## TASK GOAL
Find the number of lines in these records where the word "left" appears. Reply with that number and nothing more.

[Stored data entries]
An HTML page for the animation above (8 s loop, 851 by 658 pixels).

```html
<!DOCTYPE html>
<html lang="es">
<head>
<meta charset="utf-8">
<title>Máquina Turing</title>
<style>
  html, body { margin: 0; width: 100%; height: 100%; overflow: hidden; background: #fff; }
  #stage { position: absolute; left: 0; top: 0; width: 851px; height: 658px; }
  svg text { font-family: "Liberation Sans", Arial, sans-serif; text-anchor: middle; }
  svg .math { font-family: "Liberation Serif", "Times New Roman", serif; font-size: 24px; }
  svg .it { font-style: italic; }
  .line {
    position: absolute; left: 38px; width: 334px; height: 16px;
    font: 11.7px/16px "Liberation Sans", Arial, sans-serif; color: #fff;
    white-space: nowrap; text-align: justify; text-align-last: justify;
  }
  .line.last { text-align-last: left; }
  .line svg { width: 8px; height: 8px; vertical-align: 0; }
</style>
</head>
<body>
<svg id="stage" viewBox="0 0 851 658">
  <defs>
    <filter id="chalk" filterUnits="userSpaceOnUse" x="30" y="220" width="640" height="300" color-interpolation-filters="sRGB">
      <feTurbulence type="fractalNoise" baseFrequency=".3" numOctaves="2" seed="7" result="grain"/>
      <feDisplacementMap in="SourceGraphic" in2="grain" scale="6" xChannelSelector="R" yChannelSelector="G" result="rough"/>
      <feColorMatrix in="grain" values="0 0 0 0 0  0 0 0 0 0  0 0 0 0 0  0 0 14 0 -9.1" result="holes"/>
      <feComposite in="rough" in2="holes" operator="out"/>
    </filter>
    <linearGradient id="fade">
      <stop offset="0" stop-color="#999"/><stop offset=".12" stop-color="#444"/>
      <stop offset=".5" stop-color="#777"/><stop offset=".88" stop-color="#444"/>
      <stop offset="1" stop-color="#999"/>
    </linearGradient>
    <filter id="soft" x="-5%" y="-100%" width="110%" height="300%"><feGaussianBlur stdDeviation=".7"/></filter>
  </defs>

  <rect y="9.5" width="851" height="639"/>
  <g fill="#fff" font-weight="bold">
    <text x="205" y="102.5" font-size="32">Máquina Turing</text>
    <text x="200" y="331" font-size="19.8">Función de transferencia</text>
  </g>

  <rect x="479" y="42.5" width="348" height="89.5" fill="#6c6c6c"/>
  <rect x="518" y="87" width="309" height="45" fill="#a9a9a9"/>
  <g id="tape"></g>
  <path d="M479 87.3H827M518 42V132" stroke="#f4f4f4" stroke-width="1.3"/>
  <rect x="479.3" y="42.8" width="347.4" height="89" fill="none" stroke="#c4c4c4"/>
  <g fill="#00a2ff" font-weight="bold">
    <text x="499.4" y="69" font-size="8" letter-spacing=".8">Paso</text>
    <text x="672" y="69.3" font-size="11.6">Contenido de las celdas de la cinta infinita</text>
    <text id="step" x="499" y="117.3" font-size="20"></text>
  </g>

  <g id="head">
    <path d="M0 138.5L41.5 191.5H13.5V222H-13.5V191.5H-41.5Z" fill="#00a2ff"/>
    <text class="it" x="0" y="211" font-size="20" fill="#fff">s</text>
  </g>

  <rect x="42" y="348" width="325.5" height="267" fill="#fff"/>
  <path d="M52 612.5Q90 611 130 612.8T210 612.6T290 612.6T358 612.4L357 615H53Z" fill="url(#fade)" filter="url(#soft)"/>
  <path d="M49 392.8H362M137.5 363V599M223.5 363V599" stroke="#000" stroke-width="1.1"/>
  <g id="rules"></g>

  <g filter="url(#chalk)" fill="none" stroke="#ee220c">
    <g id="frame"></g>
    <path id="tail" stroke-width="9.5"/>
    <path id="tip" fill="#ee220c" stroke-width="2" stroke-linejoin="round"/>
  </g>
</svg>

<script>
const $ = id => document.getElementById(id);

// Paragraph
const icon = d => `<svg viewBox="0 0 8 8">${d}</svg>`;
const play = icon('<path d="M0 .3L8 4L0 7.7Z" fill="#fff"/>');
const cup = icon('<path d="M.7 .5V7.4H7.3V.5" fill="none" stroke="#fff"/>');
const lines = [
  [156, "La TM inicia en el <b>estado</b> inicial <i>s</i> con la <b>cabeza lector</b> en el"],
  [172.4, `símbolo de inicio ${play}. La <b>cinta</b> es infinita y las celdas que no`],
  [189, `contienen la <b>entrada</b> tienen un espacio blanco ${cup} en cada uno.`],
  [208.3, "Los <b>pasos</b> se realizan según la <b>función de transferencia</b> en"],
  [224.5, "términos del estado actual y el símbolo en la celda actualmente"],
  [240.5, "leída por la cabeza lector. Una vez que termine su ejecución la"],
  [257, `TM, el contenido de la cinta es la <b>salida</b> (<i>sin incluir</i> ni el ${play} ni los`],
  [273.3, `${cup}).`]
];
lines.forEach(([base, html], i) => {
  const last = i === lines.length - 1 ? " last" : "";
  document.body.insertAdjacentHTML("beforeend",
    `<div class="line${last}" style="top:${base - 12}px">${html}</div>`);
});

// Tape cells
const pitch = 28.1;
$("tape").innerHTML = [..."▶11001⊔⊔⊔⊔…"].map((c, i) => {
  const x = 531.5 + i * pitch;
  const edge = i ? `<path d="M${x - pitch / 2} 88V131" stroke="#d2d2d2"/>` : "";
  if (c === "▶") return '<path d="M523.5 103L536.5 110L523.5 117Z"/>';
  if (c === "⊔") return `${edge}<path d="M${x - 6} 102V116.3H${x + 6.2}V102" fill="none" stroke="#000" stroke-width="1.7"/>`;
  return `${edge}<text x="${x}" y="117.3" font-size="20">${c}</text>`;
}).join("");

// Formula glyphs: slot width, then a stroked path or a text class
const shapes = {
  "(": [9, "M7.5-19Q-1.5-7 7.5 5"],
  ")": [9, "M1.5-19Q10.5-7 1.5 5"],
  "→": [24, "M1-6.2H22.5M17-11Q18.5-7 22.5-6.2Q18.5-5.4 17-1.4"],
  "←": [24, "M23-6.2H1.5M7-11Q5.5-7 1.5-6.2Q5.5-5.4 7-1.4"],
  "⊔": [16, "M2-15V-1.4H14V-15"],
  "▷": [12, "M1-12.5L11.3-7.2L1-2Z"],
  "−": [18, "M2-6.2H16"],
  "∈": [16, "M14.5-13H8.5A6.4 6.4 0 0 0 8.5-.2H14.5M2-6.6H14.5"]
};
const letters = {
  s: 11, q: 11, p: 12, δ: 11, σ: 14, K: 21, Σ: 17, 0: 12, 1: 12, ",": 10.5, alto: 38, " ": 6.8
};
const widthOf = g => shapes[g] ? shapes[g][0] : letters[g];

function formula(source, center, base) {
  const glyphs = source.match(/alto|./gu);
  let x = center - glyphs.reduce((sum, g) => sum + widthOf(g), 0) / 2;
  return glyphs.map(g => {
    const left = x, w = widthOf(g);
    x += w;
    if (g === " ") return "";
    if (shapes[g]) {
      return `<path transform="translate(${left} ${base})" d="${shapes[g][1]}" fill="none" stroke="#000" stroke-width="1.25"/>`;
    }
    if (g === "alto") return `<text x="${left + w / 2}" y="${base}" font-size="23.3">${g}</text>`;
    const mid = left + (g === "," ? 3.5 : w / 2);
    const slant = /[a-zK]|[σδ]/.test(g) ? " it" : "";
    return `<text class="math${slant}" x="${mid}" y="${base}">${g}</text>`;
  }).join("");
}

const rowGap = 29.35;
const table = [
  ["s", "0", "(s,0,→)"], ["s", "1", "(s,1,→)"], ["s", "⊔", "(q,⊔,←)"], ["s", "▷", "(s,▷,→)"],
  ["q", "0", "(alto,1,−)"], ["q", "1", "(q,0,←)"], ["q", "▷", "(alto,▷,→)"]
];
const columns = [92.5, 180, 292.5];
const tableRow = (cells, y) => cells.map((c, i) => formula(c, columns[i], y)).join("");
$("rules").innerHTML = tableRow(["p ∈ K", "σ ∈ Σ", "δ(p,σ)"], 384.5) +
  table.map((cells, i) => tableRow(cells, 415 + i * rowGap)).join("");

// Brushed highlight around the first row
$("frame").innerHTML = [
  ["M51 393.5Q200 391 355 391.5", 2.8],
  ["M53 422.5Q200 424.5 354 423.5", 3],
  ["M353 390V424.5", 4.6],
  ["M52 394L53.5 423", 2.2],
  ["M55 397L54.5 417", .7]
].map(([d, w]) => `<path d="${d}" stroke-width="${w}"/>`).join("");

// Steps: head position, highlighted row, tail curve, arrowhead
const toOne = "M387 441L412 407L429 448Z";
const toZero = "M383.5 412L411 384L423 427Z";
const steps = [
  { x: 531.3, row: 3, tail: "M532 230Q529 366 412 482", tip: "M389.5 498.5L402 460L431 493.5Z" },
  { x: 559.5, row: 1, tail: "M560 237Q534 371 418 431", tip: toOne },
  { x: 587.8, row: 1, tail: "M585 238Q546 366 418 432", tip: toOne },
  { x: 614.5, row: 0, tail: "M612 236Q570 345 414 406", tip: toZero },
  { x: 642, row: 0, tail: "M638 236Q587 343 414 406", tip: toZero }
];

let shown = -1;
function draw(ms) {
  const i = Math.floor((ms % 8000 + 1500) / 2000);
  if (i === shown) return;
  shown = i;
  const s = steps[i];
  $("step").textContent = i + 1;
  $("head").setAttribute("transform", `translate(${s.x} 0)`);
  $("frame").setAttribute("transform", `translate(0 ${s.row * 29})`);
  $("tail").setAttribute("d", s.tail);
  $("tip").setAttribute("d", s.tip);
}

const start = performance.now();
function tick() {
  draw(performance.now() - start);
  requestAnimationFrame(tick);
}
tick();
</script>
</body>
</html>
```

## TASK RESPONSE
7